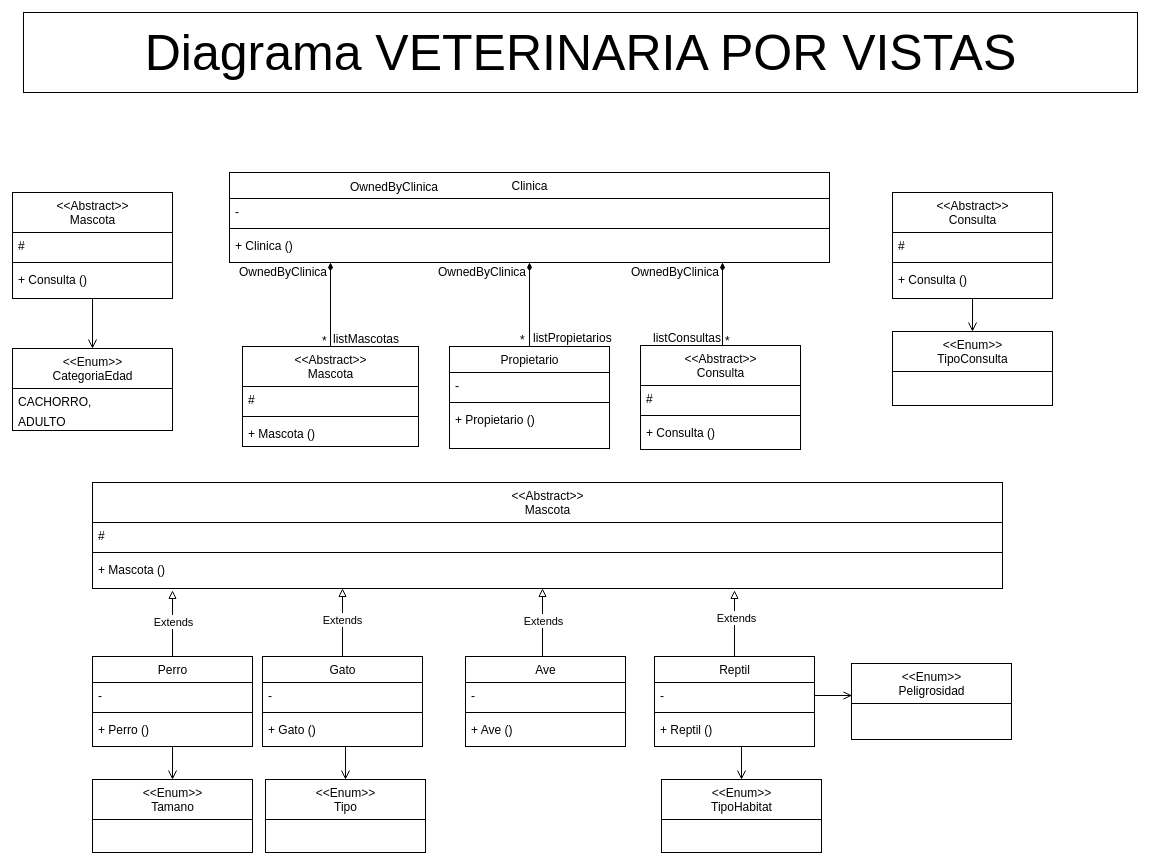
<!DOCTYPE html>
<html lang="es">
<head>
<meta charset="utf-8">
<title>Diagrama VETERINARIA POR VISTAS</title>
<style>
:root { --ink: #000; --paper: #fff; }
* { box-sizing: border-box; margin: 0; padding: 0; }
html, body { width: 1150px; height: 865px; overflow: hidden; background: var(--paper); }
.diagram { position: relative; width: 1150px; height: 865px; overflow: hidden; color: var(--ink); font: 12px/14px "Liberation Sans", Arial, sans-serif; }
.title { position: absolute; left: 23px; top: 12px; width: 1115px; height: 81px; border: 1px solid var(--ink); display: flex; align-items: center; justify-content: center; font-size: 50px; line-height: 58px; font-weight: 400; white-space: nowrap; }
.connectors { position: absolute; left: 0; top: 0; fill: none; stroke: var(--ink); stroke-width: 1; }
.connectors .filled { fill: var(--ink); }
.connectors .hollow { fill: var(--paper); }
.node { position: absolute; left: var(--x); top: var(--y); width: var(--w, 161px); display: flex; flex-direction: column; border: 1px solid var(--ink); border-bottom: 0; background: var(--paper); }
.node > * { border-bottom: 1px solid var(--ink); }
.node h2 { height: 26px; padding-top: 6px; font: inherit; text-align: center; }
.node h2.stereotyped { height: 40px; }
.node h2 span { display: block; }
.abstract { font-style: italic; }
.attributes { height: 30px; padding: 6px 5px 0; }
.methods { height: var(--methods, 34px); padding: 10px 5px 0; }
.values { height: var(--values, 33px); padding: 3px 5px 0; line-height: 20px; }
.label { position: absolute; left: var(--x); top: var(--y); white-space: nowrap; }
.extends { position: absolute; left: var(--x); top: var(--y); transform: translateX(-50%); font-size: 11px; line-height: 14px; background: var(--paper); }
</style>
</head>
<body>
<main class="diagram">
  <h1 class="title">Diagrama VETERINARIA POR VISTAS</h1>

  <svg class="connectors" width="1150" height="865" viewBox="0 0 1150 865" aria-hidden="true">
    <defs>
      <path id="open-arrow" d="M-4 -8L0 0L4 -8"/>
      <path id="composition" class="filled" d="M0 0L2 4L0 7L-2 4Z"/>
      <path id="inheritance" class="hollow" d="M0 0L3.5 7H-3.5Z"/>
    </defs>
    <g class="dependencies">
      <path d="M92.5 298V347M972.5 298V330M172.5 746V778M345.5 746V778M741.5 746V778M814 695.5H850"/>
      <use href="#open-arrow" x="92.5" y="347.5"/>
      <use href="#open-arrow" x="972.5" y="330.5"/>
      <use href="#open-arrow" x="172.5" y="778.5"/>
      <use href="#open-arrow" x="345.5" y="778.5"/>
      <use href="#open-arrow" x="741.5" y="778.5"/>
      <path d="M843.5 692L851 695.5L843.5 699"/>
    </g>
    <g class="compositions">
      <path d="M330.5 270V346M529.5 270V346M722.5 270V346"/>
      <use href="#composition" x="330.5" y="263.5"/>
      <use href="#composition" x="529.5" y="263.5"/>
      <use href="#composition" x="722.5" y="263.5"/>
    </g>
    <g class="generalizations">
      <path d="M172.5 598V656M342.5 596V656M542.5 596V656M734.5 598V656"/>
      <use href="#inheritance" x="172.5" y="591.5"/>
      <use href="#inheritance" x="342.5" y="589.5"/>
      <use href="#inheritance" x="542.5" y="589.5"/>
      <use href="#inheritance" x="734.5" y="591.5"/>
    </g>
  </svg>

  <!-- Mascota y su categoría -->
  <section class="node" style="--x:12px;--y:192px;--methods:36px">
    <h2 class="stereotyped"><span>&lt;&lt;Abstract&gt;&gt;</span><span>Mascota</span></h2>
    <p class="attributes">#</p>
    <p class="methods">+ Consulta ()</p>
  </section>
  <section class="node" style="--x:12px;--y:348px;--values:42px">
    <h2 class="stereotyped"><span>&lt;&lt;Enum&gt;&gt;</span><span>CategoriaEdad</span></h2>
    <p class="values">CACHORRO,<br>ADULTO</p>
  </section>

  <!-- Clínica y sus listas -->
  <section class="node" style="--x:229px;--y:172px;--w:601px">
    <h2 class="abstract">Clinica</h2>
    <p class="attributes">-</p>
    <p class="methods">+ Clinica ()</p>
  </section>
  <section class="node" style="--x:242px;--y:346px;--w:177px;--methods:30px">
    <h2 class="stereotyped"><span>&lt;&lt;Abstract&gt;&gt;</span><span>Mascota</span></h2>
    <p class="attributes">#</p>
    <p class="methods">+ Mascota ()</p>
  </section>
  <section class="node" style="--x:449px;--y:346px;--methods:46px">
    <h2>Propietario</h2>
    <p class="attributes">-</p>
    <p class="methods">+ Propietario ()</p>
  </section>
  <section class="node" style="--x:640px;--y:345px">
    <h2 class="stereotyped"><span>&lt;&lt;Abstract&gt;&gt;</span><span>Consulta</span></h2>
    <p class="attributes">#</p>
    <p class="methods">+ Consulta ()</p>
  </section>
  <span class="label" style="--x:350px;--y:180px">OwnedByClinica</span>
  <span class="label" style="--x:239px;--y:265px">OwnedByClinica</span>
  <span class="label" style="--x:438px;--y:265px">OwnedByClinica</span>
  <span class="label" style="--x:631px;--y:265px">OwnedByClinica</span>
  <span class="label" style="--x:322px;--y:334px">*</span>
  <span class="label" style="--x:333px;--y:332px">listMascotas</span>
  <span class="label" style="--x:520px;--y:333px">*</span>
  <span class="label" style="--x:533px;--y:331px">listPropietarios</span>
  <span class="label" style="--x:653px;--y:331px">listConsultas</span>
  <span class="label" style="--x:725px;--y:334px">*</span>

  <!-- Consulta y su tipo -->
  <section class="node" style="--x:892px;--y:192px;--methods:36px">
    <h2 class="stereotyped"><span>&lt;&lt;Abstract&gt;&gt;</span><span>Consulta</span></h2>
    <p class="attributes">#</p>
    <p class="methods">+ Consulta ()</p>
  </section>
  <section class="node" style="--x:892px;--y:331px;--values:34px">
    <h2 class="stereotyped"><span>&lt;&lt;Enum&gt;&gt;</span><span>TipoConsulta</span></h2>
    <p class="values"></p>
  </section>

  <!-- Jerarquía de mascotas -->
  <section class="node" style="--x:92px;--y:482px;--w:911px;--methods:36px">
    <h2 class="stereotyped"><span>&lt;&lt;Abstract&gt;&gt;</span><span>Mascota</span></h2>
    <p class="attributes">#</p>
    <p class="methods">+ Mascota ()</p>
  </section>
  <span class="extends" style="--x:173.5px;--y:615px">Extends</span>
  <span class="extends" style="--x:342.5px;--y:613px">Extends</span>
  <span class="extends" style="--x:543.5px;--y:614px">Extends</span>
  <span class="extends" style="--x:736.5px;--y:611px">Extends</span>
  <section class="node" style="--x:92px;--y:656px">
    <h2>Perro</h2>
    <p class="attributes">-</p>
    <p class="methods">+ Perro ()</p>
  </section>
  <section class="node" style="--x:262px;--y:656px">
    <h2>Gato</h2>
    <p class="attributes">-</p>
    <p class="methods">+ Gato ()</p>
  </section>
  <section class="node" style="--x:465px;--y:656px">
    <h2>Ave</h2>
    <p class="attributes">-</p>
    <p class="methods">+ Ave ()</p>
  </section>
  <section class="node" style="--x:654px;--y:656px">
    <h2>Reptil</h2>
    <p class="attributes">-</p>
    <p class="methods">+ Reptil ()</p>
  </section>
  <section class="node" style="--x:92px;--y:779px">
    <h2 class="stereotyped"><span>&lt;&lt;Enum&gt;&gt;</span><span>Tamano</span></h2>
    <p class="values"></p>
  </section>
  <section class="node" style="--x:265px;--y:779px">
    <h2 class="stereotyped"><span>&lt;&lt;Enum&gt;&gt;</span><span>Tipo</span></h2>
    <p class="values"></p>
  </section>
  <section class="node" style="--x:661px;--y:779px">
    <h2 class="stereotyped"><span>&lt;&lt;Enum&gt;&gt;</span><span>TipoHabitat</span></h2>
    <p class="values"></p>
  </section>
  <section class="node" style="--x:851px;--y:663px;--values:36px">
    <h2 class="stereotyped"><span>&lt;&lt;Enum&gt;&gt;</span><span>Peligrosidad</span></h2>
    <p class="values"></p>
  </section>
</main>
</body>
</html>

===============

■ Exercise ■
Check each line of the material for the string "connectors" and say how many lines have it. Give the number only.

■ Task result ■
4